Which in time led them to tell of this Great Bird that was as dark as the rain-clouds themselves, while her beating wings veritably made the wind, her flashing eyes the lightning, and her wild call the thunder as she periodically swooped down from her Mountaintop Nest on her mission of regeneration and delivered the rain wherever it was needed, before finally returning to her Primordial Egg up there; from which everything had really hatched in the Beginning, they claimed triumphantly!

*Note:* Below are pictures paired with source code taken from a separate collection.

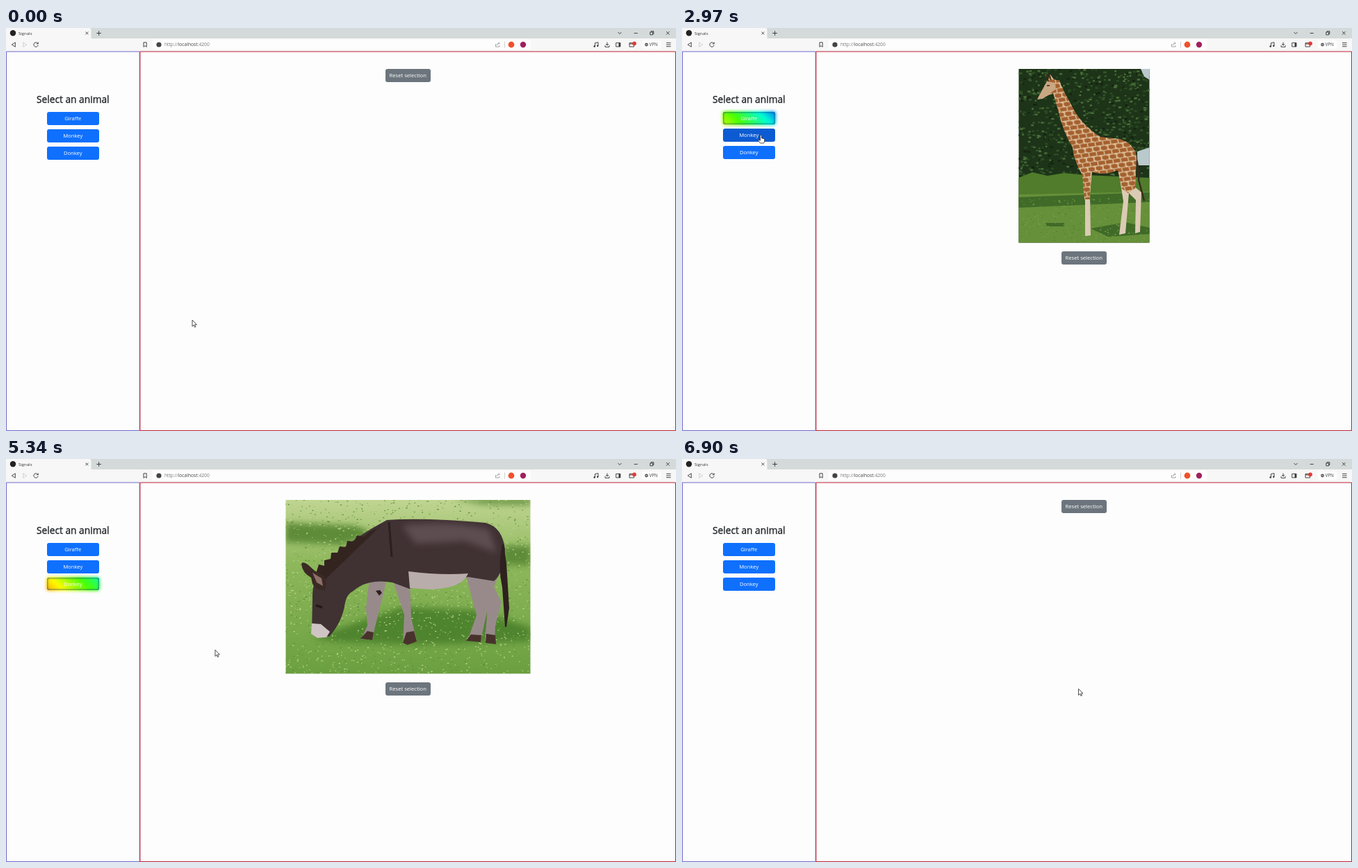
An HTML page that plays this animation: 964x581 px, repeating every 6930 ms.

```html
<!DOCTYPE html>
<html lang="en">
<head>
<meta charset="utf-8">
<title>Signals</title>
<style>
  html, body { margin: 0; width: 100%; height: 100%; overflow: hidden; background: #fdfdfd; }
  body, text { font-family: "Open Sans", "Noto Sans", sans-serif; }
  svg { position: absolute; left: 0; top: 0; }
  .btn { position: absolute; box-sizing: border-box; border-radius: 3px; color: #fff;
    font-size: 7.65px; text-align: center; white-space: nowrap; }
  .animal { left: 58.5px; width: 75.5px; }
  #reset { left: 545.5px; width: 65.5px; height: 19px; line-height: 19px; }
  .btn span { position: relative; }
  .glow { position: absolute; inset: -1px; border-radius: 4px; filter: blur(2px); background-size: 400%;
    background-image: linear-gradient(45deg, #ff0000, #ff7300, #fffb00, #48ff00, #00ffd5, #002bff, #7a00ff, #ff00c8, #ff0000); }
  .rim { position: absolute; inset: 0; border-radius: 3px; box-shadow: inset 0 0 3px #0009; }
</style>
</head>
<body>
<svg width="964" height="581" viewBox="0 0 964 581">
  <defs>
    <pattern id="coat" width="11" height="14" patternUnits="userSpaceOnUse" patternTransform="rotate(-8)">
      <path d="M0 0H11V14H0Z" fill="#dcbf98"/>
      <path d="M1 1L6 .5 10 2 9.5 6.5 4 7 .5 5ZM0 8L3.5 7.8 4 13.3H0ZM5 8L11 7.5V13L5.5 13.4Z" fill="#a5602f"/>
    </pattern>
    <linearGradient id="lawn" x2="0" y2="1">
      <stop stop-color="#c0d592"/><stop offset=".35" stop-color="#8fb85c"/><stop offset="1" stop-color="#6a9f40"/>
    </linearGradient>
    <filter id="soft"><feGaussianBlur stdDeviation="5"/></filter>
    <clipPath id="monkeyFrame"><path d="M504.5 59H652.5V309.5H504.5Z"/></clipPath>
    <clipPath id="giraffeFrame"><path d="M484.5 59H672.5V309.5H484.5Z"/></clipPath>
    <clipPath id="donkeyFrame"><path d="M402.5 59H754.5V309.5H402.5Z"/></clipPath>
  </defs>

  <!-- browser bars -->
  <path d="M0 0H964V15H0Z" fill="#d4dad9"/>
  <path d="M0 0H120q2.5 0 2.5 3V15H964V34H0Z" fill="#f6f7f6"/>
  <rect x="211" y="17" width="544" height="14" rx="2" fill="#fdfdfd"/>
  <circle cx="10" cy="7.3" r="4.2" fill="#222"/>
  <circle cx="220" cy="24" r="3.6" fill="#444"/>
  <circle cx="727" cy="24" r="4.4" fill="#f0512b"/>
  <circle cx="744" cy="24" r="4.2" fill="#a0205c"/>
  <g fill="none" stroke="#333" stroke-width=".9">
    <path d="M114.500 5.500l3.800 3.800m0-3.800l-3.800 3.800M130.300 7.500h6.600m-3.300-3.300v6.600M880.500 6l2.500 2.500 2.500-2.500M903.700 7.500h5M950 5l4.600 4.600m0-4.600l-4.600 4.600"/>
    <path d="M926.800 6h3.800v3.800h-3.800ZM928 6V4.700h3.800v3.800h-1.200"/>
    <path d="M13.300 20.800V27.200L8.300 24Z"/>
    <path d="M24.700 20.800V27.200L29.700 24Z" stroke="#ccc"/>
    <path d="M45.800 22.300a3.200 3.200 0 1 0 .4 2.400M46.300 20.500v2.300h-2.300"/>
    <path d="M198 20.800h4.200v6.500l-2.100-1.700-2.100 1.700Z"/>
    <path d="M704.500 23v4h5.500v-2M706 25q.3-3.200 4-3.200m-1.500-1.500l1.700 1.500-1.700 1.500" stroke="#999"/>
    <path d="M717.500 19.500v9" stroke="#ccc"/>
    <path d="M847.500 26.500v-5l4.500-.8v5"/>
    <path d="M865 20.500v4.500m-2-2l2 2 2-2M862 25v2.300h6V25"/>
    <path d="M877.700 21.300h6.200v5.600h-6.200Z"/>
    <path d="M897 21.500h6.500v5.500H897ZM897 23h6"/>
    <path d="M950 21.300h6.500m-6.500 2.700h6.500m-6.500 2.700h6.500"/>
  </g>
  <path d="M881.500 21.300h2.400v5.600h-2.400Z" fill="#333"/>
  <g fill="#333"><circle cx="846.700" cy="26.500" r="1.200"/><circle cx="851.200" cy="25.700" r="1.200"/></g>
  <circle cx="904" cy="22.300" r="2.900" fill="#e33b36"/>
  <rect x="914.500" y="18" width="28" height="12" rx="3" fill="#fdfdfd"/>
  <circle cx="921.500" cy="24" r="2.400" fill="#555"/>
  <path d="M920 24h3" stroke="#fff" stroke-width=".7"/>
  <text x="18" y="9.500" font-size="6" fill="#333">Signals</text>
  <text x="228" y="26.300" font-size="6.700" fill="#777">http://<tspan fill="#444">localhost</tspan>:4200</text>
  <text x="925.500" y="26.300" font-size="6.300" fill="#444">VPN</text>

  <!-- page panels -->
  <g fill="none">
    <path d="M.5 34H192.200V580.500H.5Z" stroke="#7068cc"/>
    <path d="M192.900 34H963.500V580.500H192.900Z" stroke="#bc2036"/>
  </g>
  <text x="96.300" y="108" font-size="13.750" text-anchor="middle" fill="#212529" stroke="#212529" stroke-width=".35">Select an animal</text>

  <!-- pictures -->
  <g class="photo" clip-path="url(#giraffeFrame)">
    <path d="M484 59H673V310H484Z" fill="#1d3419"/>
    <g id="leaves"></g>
    <path d="M660 59h13v16l-8-5ZM655 178l18-6v26h-18Z" fill="#b9c9cc"/>
    <path d="M484 216l20-8 22 5 24-4 30 3 93 4V245H484Z" fill="#507c2b"/>
    <path d="M484 240l189-4V310H484Z" fill="#66903a"/>
    <path d="M484 244l189-7v14l-189 8ZM588 289l50-9 35 8v9l-60 4ZM523 281h27v5h-25Z" fill="#3f6a28"/>
    <g id="turf"></g>
    <path d="M653 185q5 20 4 34l8 30" fill="none" stroke="#3a2a20" stroke-width="2.500"/>
    <path d="M576 205L580 250 580 300 588 299 587 240 590 205ZM628 205L635 250 629 298 638 296 643 238 653 248 652 296 659 294 661 237 650 228V200Z" fill="#dccbb4"/>
    <path d="M511 103L525 77 530 67 535 74 543 76 549 90 566 122Q580 143 602 157L630 160Q650 166 654 185L652 231 642 238 633 232 627 205Q606 214 588 207L587 247H579L576 212Q563 190 562 172 548 150 541 118L534 94 519 101Z" fill="url(#coat)"/>
    <path d="M511 103L525 77 537 79 538 88 519 102Z" fill="#c9a783"/>
    <path d="M527 77l-2-9 3-1 3 8M525 83h4" stroke="#3a2418" stroke-width="1.500" fill="none"/>
  </g>

  <g class="photo" clip-path="url(#monkeyFrame)">
    <path d="M504 59H653V310H504Z" fill="#cdd0aa"/>
    <g id="bokeh" filter="url(#soft)"></g>
    <g fill="none" stroke-linecap="round">
      <path d="M504 217q30 8 55 15M504 295q30-5 30-22M504 155l20 10M510 245l18 50" stroke="#b9a88b" stroke-width="4"/>
      <path d="M565 240Q600 246 607 315" stroke="#a99a7c" stroke-width="17"/>
      <path d="M552 225Q555 275 527 312" stroke="#8b7659" stroke-width="10"/>
    </g>
    <path d="M553 310q18-9 36 0ZM622 310l14-14 17-3v17Z" fill="#3b302a"/>
    <path d="M570 108Q535 118 528 155 518 200 539 230L558 236 575 205 612 180Q622 138 605 116Z" fill="#a38d6d"/>
    <path d="M570 128Q588 124 602 135L594 164 570 160Z" fill="#d3cab8"/>
    <path d="M531 164q-12 50 18 70l17 6 12-34-8-34Z" fill="#7b6245"/>
    <path d="M612 168q8 4 4 22l-20 36-15-2 9-34Z" fill="#9a8464"/>
    <path d="M561 194l22-2-2 46-14 3Z" fill="#a48b6c"/>
    <path d="M530 152q15-7 40-2l14 10 4 24-8 14-9-6-2-22-37 2Z" fill="#72583f"/>
    <path d="M573 226l20-10 6 9-13 6 22 9-3 9-33-3-8-9Z" fill="#665044"/>
    <ellipse cx="588" cy="91" rx="25" ry="28" fill="#94785a"/>
    <ellipse cx="588" cy="96" rx="18" ry="21" fill="#c69478"/>
    <path d="M571 78q4-16 18-15 16 0 20 13-10-6-18 0-10-6-20 2Z" fill="#3a2d28"/>
    <path d="M580 111q8-5 17 0" stroke="#875846" stroke-width="1.500" fill="none"/>
    <g fill="#3b251b"><circle cx="582" cy="86" r="2.600"/><circle cx="596" cy="86" r="2.600"/></g>
  </g>

  <g class="photo" clip-path="url(#donkeyFrame)">
    <path d="M402 59H755V310H402Z" fill="url(#lawn)"/>
    <g filter="url(#soft)">
      <path d="M402 92l100 4 30 12-50 16-80-4ZM640 57h115v9l-70-1ZM715 125h40v28h-40Z" fill="#5d8b39"/>
      <path d="M440 258l130-45 110 5 75 25v20l-160 5-120-4Z" fill="#50842f"/>
    </g>
    <g id="grass"></g>
    <path d="M523 172L547 178 531 242 527 260 511 260 520 240 518 215ZM557 176L581 178 583 228 591 263 571 267 573 225ZM660 162L716 150 702 184 713 207 704 240 703 264 689 262 693 215 684 258 664 262 677 225Z" fill="#988a8b"/>
    <path d="M520 248l9 2-2 11-17-2ZM576 250l11-2 4 15-13 5-7-3ZM669 253l15 1-1 10-21-2ZM691 252l13 2 1 13-15-2Z" fill="#48322c"/>
    <path d="M452 160Q490 118 548 88 600 84 690 92 714 98 718 130 716 165 702 176L665 170 580 187 556 178Q520 172 500 190 490 195 488 207 484 235 465 256L440 250 441 200Q440 178 452 160Z" fill="#403133"/>
    <path d="M570 96Q640 88 695 102L706 135 660 118 590 122Z" fill="#5d4e51" filter="url(#soft)"/>
    <path d="M446 165l4-13 8 2 0-8 9-2 1-9 9 0 3-9 9 1 2-9 10 1 4-9 10 2 8-7 14-6 5-6-20 20-62 60Z" fill="#33241f"/>
    <path d="M579 162Q625 168 665 165 656 187 610 188L581 186Z" fill="#b9adab"/>
    <path d="M425 151q2-4 9 1l10 9 13 7q6 9 2 21-12 2-18-9l-2-9q-13-7-14-20Z" fill="#3b2925"/>
    <path d="M441 164l13 8 2 11-9-5Z" fill="#8d7066"/>
    <path d="M440 237l13 1 13 11-5 8-13 1-9-6Z" fill="#cfc4c4"/>
    <path d="M446 211l9 3" stroke="#211815" stroke-width="3"/>
    <path d="M532 190l6-1 3 4-4 4Z" fill="#2e201e"/>
    <path d="M551 91l4 50" stroke="#2c1f1e" stroke-width="3"/>
    <path d="M715 123Q708 155 715 185L719 242 723 215 719 150Z" fill="#2e211f" stroke="#2e211f" stroke-width="2"/>
  </g>
</svg>

<div class="btn animal"><div class="glow"></div><div class="rim"></div><span>Giraffe</span></div>
<div class="btn animal"><div class="glow"></div><div class="rim"></div><span>Monkey</span></div>
<div class="btn animal"><div class="glow"></div><div class="rim"></div><span>Donkey</span></div>
<div class="btn" id="reset">Reset selection</div>

<svg width="964" height="581" viewBox="0 0 964 581">
  <g id="cursor" fill="#fff" stroke="#222" stroke-width=".8" stroke-linejoin="round">
    <path id="arrow" d="M0 0V9.200L2.100 7.200 3.500 10.300 5 9.700 3.600 6.700H6.400Z"/>
    <path id="hand" d="M-1 1a1 1 0 0 1 2 0V4.300l3.300.8q1 .3 1 1.400V8.500L4.200 11.500H-.8L-3.800 7.800Q-4 6.300-2.600 6.700L-1 7.800Z"/>
  </g>
</svg>

<script>
const LOOP = 6930;
const $ = id => document.getElementById(id);
const animals = [...document.querySelectorAll('.animal')];
const photos = [...document.querySelectorAll('.photo')];

// [time, chosen animal]
const clicks = [[0, -1], [1960, 0], [3430, 1], [4720, 2], [6745, -1]];
// [enter, leave] for the three animals and the reset button
const hovers = [[1270, 2703], [2765, 4040], [4110, 5040], [5746, 6745]];

const smooth = u => u * u * (3 - 2 * u);
const easeIn = u => u * u;
const easeOut = u => u * (2 - u);
// [time, x, y, easing towards this point]
const route = [
  [60, 268, 421], [1430, 113.5, 128, smooth],
  [2550, 113.5, 128, smooth], [2900, 113.5, 154.5, smooth],
  [3850, 113.5, 154.5, smooth], [4300, 113.5, 180.5, smooth],
  [4900, 113.5, 180.5, smooth], [5340, 300, 275, easeIn],
  [5900, 566.5, 331.5, easeOut], [6740, 566.5, 331.5, smooth], [6880, 570.5, 331.3, smooth],
];

const clamp = u => Math.max(0, Math.min(1, u));

function pointer(t) {
  const next = route.findIndex(p => p[0] > t);
  if (next <= 0) return route.at(next).slice(1, 3);
  const [t0, x0, y0] = route[next - 1], [t1, x1, y1, ease] = route[next];
  const u = ease((t - t0) / (t1 - t0));
  return [x0 + (x1 - x0) * u, y0 + (y1 - y0) * u];
}

let seed = 7;
const random = () => (seed = seed * 16807 % 2147483647) / 2147483647;

// Fills a box with round dabs, one path per colour.
function scatter(id, [x, y, w, h], colours, count, size) {
  $(id).innerHTML = colours.map(colour => {
    let d = '';
    for (let i = 0; i < count; i++)
      d += `M${(x + random() * w).toFixed(1)} ${(y + random() * h).toFixed(1)}h${(size * random()).toFixed(1)}`;
    return `<path d="${d}" stroke="${colour}" stroke-width="${size}" stroke-linecap="round"/>`;
  }).join('');
}
scatter('leaves', [484, 59, 188, 155], ['#14240f', '#35572a', '#2a4a22', '#496d38'], 190, 2.6);
scatter('turf', [484, 246, 188, 64], ['#769f46', '#588432'], 130, 1.4);
scatter('bokeh', [504, 59, 148, 250], ['#a9b574', '#ecefdf', '#d9de9f', '#b8ad91'], 16, 20);
scatter('grass', [402, 59, 352, 250], ['#a5c774', '#5c9136', '#b9d488', '#77a84c'], 500, 1.4);

function mix(from, to, u) {
  return `rgb(${from.map((c, i) => Math.round(c + (to[i] - c) * u))})`;
}

function render(t) {
  const [since, chosen] = clicks.findLast(c => c[0] <= t);
  const hover = hovers.map(([enter, leave]) => clamp((t - enter) / 150) - clamp((t - leave) / 150));

  animals.forEach((button, i) => {
    const active = i === chosen;
    const [glow, rim] = button.children;
    button.style.top = 121 + 25 * i - (chosen >= 0 && chosen < i ? 1 : 0) + 'px';
    button.style.height = button.style.lineHeight = (active ? 18 : 19) + 'px';
    button.style.background = mix([15, 112, 253], [13, 91, 210], hover[i]);
    glow.style.display = rim.style.display = photos[i].style.display = active ? '' : 'none';
    glow.style.backgroundPosition = (t - since) * 0.04 + '% 0';
  });

  const reset = $('reset').style;
  reset.top = chosen < 0 ? '59px' : '321.5px';
  reset.background = mix([108, 117, 125], [92, 99, 106], hover[3]);

  const pointing = hovers.some(([enter, leave]) => t >= enter && t < leave);
  $('hand').style.display = pointing ? '' : 'none';
  $('arrow').style.display = pointing ? 'none' : '';
  $('cursor').setAttribute('transform', `translate(${pointer(t)})`);
}

const start = performance.now();
function tick() {
  render((performance.now() - start) % LOOP);
  requestAnimationFrame(tick);
}
tick();
</script>
</body>
</html>
```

Furthermore, the Great Mother’s true sign up there, they pressed on, was this Great Cross that was naturally formed of her body and wings as she passed overhead—not that silly rainbow, which simply revealed that the Serpent, or Pretender was attempting to scale Paradise!
Scarcely to mention, of course, that anyone worthy of that place would actually be issued wings.
“Beware the divine whirlwind!” they typically cried—while suddenly brandishing this cruciform statuette of a beaked, bosomy figure with outstretched wings seemingly reaching to embrace the whole world, save for an unhappy snake gripped tightly in its talons, or sometimes its beak.
So now check these out.
Funk & Wagnalls Standard Dictionary of Folklore, Mythology, and Legend, 2 vol., ed. Maria Leach, 1949
Wikipedia, List of Rain Deities https://en.m.wikipedia.org/wiki/List_of_rain_deities
GodFinder, Table of Gods http://godfinder.org/index.html
1. Pinterest https://gr.pinterest.com/boufisj/cycladic-statues/
2. British Museum https://www.britishmuseum.org/collection/object/G_2005-0317-1
4. Wikipedia https://en.m.wikipedia.org/wiki/Cycladic_art
7. Brooklyn Museum https://www.brooklynmuseum.org/opencollection/objects/4225
10. Misfits and Heroes https://misfitsandheroes.wordpress.com/tag/eagle-and-serpent/